CIM Bulletin, Vol. 89, No. 997, 1996
E.J. Debicki, Research Coordinator, Exploration Technology Division (ETD), Mining Industry Technology Council of Canada (MITEC), c/o INCO Limited, Copper Cliff, Ontario
At the 1992 PDAC Convention, Norman Keevil announced the formation of the Exploration Technology Division (ETD) of the Mining Industry Technology Council of Canada (MITEC). It was evident that base metal reserves in Canada were declining and that the cost of discovering a deposit in Canada was increasing. Coordinated research to develop new exploration technologies was required to discover the next generation of orebodies. The ETD was formed in response. The mission of the ETD is to contribute to the survival, profit, and growth of the Canadian mining industry by improving the efficiency and effectiveness of mineral exploration through prodevelopment of innovative technology by managing and coordinating applied cooperative research. In addition, it is the intent of the ETD to become the principal agency by which cooperative research funds are transferred to researchers from the mining industry. The division is industry driven, industry funded and industry managed. The ETD’s Three-Year Plan has focussed 80% of its research funds toward two objectives, improving the efficiency of exploration for VMS deposits and establishing the parameters necessary to discover the next Hemlo deposit. The remaining 20% is allocated to other projects, with the current emphasis on geophysics. In 1995, corporate members total twentythree major mining companies accounting for 90% of the exploration expenditures in Canada. The ETD is currently managing ten cooperative research projects totalling $4.6 million. Other projects, estimated at $1.6 million, are currently under development.

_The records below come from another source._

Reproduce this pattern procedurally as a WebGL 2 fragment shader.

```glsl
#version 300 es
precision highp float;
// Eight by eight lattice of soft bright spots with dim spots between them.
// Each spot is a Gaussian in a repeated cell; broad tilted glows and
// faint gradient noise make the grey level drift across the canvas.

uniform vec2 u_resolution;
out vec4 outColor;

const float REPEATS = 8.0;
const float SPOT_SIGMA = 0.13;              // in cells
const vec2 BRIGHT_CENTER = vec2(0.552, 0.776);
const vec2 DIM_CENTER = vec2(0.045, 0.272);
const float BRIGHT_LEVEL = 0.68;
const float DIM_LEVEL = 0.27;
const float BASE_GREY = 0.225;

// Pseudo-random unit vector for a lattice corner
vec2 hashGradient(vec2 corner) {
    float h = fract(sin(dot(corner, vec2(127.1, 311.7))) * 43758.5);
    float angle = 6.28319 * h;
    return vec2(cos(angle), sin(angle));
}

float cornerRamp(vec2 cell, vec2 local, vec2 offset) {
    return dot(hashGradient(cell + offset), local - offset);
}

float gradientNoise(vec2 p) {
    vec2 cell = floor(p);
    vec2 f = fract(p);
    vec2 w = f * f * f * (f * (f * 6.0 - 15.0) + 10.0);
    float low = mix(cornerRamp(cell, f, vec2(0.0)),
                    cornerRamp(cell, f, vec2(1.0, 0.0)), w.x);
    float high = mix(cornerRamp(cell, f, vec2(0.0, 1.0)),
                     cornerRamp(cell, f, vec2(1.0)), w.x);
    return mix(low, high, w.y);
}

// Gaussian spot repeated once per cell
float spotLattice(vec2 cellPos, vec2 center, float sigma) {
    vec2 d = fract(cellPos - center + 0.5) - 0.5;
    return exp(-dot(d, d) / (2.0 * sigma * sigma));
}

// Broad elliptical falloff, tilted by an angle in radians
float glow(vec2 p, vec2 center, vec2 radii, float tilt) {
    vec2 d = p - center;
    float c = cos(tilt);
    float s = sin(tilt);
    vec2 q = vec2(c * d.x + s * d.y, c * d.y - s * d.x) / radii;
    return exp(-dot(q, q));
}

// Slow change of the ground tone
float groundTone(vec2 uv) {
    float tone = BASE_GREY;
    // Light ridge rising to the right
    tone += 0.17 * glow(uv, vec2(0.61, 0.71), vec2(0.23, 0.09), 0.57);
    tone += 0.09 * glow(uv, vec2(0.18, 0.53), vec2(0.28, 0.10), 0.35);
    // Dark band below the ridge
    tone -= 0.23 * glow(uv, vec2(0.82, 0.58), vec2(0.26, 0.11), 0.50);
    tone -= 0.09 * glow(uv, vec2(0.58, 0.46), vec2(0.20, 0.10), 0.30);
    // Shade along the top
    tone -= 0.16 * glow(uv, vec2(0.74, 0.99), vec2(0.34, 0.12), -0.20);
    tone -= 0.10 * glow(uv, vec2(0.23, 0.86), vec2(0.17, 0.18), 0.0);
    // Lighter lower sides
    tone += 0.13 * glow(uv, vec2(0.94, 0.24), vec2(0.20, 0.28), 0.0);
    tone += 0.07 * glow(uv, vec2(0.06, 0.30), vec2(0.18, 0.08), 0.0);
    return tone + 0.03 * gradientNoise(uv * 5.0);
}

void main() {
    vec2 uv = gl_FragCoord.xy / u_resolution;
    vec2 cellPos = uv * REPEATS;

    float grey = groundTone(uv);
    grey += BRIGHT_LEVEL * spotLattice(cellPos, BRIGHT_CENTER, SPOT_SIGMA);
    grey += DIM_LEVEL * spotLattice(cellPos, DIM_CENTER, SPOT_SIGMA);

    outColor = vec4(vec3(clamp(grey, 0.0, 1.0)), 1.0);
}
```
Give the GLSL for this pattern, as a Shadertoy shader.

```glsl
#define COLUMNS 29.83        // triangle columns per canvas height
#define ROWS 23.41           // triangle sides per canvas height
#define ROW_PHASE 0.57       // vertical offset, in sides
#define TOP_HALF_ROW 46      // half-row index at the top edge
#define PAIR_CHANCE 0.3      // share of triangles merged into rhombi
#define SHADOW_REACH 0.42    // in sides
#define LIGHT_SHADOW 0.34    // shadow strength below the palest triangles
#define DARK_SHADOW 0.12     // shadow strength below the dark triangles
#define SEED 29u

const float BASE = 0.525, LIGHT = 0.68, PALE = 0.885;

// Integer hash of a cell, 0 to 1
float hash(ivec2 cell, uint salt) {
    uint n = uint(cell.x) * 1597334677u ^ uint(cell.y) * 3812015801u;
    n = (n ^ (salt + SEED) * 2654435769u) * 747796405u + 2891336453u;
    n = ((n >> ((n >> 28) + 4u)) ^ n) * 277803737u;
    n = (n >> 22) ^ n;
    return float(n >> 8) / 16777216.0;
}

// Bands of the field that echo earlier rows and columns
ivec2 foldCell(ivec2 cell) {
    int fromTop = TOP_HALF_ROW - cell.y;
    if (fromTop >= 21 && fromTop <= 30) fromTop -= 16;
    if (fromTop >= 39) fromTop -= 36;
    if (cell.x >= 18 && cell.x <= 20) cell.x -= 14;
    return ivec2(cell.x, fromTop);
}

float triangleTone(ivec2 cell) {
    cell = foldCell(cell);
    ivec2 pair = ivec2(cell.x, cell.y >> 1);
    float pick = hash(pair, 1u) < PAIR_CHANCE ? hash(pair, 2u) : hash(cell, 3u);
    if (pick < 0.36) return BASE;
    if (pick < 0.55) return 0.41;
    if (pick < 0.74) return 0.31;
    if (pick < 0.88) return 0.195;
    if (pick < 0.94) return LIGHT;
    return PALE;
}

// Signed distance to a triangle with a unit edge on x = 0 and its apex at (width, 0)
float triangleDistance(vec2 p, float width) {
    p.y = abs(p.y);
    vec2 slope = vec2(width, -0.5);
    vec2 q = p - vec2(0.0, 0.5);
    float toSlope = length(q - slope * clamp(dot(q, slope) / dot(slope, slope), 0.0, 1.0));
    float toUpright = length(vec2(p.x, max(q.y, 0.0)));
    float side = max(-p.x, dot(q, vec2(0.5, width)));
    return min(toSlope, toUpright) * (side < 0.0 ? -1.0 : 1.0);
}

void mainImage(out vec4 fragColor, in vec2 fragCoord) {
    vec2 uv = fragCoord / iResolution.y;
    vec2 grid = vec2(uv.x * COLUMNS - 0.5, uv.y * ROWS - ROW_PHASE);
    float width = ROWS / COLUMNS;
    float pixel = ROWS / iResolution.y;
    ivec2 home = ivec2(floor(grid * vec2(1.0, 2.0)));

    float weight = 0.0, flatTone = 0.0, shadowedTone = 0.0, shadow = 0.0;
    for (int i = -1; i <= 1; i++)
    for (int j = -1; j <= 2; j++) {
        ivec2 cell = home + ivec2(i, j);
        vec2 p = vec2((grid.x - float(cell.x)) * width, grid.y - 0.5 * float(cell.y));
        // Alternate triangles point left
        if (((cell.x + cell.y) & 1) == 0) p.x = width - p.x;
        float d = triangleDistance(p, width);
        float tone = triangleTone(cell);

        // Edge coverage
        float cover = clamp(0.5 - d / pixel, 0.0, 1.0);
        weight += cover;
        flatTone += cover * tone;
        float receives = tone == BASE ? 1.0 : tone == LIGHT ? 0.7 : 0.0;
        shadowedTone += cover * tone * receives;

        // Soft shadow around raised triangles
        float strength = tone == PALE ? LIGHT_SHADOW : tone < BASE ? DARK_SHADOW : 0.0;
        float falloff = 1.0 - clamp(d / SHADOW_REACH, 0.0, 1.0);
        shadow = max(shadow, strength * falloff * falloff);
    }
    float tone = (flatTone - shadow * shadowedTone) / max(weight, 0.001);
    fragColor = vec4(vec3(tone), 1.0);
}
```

MITEC’s Exploration Technology Division, Cooperative exploration research.